[RAW DATA — start]

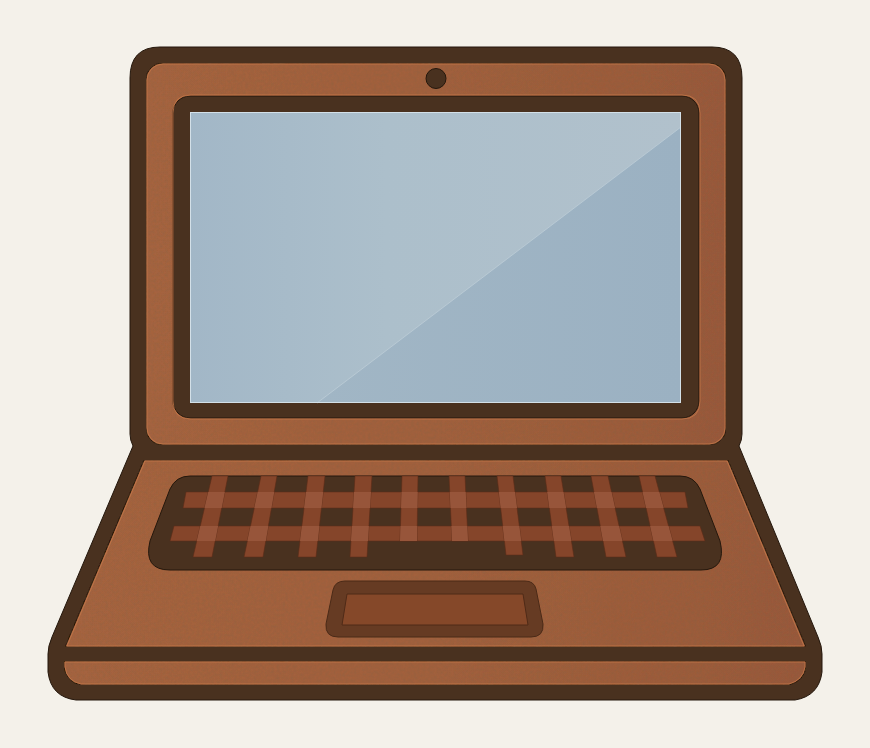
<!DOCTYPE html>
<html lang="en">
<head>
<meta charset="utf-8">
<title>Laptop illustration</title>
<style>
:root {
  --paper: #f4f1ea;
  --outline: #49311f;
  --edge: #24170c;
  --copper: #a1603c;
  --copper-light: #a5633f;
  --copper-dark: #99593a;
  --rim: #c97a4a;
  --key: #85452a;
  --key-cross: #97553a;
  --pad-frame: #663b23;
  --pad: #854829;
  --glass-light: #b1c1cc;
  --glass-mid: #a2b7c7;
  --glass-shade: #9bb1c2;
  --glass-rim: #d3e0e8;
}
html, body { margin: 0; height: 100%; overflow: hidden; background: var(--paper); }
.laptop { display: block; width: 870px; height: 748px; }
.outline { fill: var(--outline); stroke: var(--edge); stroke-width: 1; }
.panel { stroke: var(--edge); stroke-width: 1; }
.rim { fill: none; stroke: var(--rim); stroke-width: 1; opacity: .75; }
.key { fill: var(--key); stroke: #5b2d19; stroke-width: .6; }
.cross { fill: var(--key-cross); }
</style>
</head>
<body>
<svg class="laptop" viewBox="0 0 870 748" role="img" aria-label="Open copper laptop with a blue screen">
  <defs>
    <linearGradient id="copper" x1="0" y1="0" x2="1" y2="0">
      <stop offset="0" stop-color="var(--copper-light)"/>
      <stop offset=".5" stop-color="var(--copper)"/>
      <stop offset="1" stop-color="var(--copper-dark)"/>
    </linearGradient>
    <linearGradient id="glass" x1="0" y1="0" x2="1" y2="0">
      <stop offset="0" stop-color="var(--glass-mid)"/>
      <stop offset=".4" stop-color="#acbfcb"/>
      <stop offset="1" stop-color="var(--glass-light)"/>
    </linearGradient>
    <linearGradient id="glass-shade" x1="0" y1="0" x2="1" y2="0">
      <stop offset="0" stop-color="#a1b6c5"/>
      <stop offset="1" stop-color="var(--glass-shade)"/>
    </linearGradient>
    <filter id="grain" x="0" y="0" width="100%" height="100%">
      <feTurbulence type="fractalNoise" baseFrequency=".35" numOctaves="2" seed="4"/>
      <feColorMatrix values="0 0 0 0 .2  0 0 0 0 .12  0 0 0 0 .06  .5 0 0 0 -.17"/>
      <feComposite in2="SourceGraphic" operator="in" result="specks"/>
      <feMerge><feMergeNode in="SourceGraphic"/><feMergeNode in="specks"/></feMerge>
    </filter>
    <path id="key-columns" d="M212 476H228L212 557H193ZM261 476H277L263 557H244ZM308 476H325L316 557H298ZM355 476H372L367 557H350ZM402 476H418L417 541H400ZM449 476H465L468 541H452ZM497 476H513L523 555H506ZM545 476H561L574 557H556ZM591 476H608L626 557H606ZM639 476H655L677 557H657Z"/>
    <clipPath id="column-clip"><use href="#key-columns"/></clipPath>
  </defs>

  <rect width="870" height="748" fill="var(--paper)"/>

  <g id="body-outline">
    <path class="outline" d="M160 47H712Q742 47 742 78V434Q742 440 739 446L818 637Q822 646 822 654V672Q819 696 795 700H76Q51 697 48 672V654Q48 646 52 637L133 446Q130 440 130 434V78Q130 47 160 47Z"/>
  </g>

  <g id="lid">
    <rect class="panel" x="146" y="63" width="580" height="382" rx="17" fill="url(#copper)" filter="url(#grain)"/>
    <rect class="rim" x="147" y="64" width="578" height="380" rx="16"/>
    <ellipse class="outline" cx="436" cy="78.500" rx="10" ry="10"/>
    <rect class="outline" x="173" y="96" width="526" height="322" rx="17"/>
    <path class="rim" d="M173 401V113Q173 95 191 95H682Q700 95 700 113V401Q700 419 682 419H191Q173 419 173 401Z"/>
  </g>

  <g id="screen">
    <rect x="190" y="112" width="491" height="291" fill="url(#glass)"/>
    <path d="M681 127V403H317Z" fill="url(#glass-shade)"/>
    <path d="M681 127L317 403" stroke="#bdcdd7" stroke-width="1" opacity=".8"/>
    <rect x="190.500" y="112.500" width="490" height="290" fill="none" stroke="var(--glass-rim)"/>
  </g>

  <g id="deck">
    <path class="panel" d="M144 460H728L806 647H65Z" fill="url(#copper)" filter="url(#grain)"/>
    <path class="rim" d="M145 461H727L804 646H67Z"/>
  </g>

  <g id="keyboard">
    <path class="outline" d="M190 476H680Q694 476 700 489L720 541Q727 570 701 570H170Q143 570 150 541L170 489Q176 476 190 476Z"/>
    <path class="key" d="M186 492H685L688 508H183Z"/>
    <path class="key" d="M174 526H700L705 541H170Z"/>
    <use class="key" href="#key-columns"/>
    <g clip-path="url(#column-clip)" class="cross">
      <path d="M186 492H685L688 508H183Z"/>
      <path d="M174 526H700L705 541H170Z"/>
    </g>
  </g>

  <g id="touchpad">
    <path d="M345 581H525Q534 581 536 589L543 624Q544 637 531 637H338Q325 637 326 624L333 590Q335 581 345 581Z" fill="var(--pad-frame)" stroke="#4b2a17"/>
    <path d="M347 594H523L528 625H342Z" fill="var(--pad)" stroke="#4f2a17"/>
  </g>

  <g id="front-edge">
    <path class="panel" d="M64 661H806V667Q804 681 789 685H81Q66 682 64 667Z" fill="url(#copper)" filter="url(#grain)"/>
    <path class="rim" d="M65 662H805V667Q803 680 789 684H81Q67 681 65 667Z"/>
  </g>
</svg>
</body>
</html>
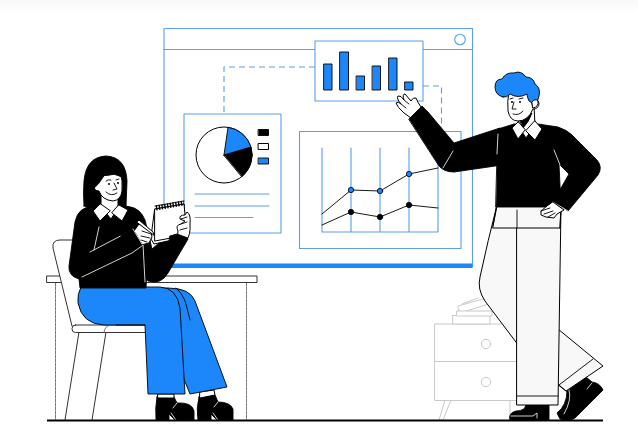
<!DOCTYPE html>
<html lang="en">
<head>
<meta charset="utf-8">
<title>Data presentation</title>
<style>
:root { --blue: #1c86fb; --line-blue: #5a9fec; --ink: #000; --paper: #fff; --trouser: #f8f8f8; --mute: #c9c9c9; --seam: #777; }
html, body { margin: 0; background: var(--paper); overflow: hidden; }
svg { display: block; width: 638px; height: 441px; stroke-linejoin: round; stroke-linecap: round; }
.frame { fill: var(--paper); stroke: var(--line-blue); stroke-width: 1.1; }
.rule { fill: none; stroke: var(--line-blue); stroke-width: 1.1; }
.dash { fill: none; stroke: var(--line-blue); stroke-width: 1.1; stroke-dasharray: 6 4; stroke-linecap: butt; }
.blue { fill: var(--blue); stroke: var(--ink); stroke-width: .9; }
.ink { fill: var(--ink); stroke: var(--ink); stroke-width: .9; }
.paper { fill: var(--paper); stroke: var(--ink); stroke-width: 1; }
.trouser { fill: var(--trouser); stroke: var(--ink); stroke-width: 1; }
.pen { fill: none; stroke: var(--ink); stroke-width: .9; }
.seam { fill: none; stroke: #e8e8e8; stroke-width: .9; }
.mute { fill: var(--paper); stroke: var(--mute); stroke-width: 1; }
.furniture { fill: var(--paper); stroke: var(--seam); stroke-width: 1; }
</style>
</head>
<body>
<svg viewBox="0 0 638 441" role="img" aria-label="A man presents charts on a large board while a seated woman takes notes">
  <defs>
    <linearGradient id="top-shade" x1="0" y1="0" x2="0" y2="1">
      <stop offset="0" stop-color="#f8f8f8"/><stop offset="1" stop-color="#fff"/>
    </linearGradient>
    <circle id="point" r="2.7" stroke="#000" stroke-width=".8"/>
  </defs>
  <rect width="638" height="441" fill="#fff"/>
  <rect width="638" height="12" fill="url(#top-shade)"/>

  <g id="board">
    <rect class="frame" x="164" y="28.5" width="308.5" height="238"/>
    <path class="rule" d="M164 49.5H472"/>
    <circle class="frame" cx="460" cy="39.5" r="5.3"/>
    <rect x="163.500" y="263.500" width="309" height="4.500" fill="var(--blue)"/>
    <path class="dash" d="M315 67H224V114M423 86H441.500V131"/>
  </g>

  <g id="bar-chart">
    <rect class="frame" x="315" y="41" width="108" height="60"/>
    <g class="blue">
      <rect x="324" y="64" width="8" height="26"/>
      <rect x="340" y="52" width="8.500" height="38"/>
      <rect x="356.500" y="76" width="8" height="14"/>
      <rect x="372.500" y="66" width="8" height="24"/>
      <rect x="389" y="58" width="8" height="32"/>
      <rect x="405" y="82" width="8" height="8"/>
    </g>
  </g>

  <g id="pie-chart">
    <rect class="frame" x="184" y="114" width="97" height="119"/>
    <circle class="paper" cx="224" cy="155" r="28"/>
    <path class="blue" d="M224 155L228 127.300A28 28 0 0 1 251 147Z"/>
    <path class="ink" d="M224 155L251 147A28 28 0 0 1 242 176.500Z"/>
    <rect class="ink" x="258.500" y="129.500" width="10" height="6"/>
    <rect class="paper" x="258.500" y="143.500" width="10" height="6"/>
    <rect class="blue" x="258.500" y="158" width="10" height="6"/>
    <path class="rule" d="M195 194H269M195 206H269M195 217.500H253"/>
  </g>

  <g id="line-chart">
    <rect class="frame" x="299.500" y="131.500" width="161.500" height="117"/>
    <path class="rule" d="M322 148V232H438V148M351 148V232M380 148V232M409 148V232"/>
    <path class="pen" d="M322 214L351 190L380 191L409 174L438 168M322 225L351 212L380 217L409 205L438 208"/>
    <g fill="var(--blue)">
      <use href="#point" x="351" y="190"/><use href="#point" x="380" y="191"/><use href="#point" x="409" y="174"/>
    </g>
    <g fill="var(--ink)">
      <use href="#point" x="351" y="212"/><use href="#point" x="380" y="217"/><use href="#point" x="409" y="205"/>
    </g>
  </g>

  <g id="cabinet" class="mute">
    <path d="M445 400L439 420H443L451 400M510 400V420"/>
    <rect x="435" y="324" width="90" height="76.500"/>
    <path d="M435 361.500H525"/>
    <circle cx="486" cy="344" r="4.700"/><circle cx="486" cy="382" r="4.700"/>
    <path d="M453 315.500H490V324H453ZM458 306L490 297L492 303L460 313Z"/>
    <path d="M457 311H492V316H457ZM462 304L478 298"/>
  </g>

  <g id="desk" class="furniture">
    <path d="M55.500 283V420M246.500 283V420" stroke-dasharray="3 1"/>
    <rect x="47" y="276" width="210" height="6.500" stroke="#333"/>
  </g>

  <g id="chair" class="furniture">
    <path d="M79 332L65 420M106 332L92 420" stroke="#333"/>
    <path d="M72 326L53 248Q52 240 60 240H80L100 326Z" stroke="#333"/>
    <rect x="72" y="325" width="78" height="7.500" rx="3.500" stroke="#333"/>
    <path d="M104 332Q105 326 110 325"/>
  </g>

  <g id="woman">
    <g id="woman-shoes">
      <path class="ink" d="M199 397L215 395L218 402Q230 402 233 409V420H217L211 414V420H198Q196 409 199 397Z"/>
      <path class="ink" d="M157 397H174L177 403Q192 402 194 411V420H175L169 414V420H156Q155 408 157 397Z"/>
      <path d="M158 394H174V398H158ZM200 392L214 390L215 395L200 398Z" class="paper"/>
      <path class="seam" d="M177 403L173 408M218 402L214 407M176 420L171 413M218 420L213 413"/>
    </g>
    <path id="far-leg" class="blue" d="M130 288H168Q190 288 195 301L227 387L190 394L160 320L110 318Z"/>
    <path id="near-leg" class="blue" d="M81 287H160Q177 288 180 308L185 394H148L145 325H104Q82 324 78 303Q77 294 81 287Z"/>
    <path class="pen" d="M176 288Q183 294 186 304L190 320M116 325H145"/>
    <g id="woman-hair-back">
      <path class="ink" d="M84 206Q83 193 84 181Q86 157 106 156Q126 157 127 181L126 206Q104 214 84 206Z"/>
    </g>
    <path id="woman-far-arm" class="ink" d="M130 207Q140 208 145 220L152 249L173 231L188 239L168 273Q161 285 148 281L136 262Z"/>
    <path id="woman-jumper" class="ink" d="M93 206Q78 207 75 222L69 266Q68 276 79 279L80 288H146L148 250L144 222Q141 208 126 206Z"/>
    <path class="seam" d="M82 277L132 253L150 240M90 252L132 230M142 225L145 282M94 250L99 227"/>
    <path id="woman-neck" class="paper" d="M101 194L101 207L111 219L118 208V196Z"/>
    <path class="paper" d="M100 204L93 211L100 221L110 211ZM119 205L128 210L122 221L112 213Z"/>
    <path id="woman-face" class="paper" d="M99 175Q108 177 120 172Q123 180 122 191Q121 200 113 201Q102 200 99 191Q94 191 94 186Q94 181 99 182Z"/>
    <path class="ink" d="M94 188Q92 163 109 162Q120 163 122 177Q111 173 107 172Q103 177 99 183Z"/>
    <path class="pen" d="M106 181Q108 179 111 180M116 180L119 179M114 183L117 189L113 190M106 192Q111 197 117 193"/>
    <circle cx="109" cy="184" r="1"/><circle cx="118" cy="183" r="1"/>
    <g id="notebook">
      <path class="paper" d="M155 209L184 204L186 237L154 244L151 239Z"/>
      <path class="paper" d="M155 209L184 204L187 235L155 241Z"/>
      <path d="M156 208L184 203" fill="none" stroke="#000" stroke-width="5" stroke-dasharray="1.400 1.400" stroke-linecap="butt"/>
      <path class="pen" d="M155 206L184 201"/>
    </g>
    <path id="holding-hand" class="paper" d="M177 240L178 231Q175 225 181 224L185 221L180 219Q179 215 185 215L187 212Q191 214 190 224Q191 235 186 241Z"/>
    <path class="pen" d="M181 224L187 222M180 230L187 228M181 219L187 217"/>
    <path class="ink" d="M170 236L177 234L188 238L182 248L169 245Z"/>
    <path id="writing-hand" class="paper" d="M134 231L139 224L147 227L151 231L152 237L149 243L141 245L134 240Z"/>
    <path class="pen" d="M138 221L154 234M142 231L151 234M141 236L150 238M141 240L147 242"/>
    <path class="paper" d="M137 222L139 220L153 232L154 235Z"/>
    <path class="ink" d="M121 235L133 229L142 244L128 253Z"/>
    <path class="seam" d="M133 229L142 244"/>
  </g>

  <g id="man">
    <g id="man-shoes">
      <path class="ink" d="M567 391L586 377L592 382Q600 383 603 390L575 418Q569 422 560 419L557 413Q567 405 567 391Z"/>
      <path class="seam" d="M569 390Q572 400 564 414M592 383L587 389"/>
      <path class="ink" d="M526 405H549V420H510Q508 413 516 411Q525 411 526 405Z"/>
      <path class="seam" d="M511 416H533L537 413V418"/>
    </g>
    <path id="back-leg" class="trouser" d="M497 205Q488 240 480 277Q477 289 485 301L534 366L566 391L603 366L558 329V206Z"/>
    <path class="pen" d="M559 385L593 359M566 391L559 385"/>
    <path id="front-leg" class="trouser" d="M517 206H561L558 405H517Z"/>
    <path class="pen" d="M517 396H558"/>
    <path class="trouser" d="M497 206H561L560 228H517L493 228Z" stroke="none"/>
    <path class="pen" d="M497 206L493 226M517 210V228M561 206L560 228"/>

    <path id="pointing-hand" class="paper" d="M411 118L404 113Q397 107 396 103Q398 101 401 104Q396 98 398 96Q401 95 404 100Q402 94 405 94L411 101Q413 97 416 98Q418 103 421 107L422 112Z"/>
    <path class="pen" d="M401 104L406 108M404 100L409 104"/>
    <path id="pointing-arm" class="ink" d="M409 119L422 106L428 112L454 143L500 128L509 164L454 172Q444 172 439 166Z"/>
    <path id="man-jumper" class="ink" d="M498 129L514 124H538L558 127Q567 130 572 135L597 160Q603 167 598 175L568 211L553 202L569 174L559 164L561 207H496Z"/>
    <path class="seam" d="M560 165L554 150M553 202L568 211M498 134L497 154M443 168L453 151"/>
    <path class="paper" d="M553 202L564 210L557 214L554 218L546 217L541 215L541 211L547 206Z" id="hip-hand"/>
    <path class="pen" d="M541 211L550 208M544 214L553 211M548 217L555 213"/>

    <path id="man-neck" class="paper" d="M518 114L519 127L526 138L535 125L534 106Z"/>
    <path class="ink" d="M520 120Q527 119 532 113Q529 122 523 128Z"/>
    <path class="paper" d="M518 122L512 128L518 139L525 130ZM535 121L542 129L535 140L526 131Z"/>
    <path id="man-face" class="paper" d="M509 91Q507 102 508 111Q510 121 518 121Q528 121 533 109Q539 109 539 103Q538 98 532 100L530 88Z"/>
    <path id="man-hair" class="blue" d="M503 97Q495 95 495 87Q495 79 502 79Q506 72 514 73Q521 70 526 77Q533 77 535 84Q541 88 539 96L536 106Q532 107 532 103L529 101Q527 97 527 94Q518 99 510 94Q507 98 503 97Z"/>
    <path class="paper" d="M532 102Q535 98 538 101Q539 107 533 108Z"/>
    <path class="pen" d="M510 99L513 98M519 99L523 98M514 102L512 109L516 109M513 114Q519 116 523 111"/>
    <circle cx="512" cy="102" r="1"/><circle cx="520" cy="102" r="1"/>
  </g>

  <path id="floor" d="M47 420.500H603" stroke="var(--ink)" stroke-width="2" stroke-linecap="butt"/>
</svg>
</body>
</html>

[RAW DATA — finish]

For the word "specks", count the lines of the data that contain it and state only that count.

2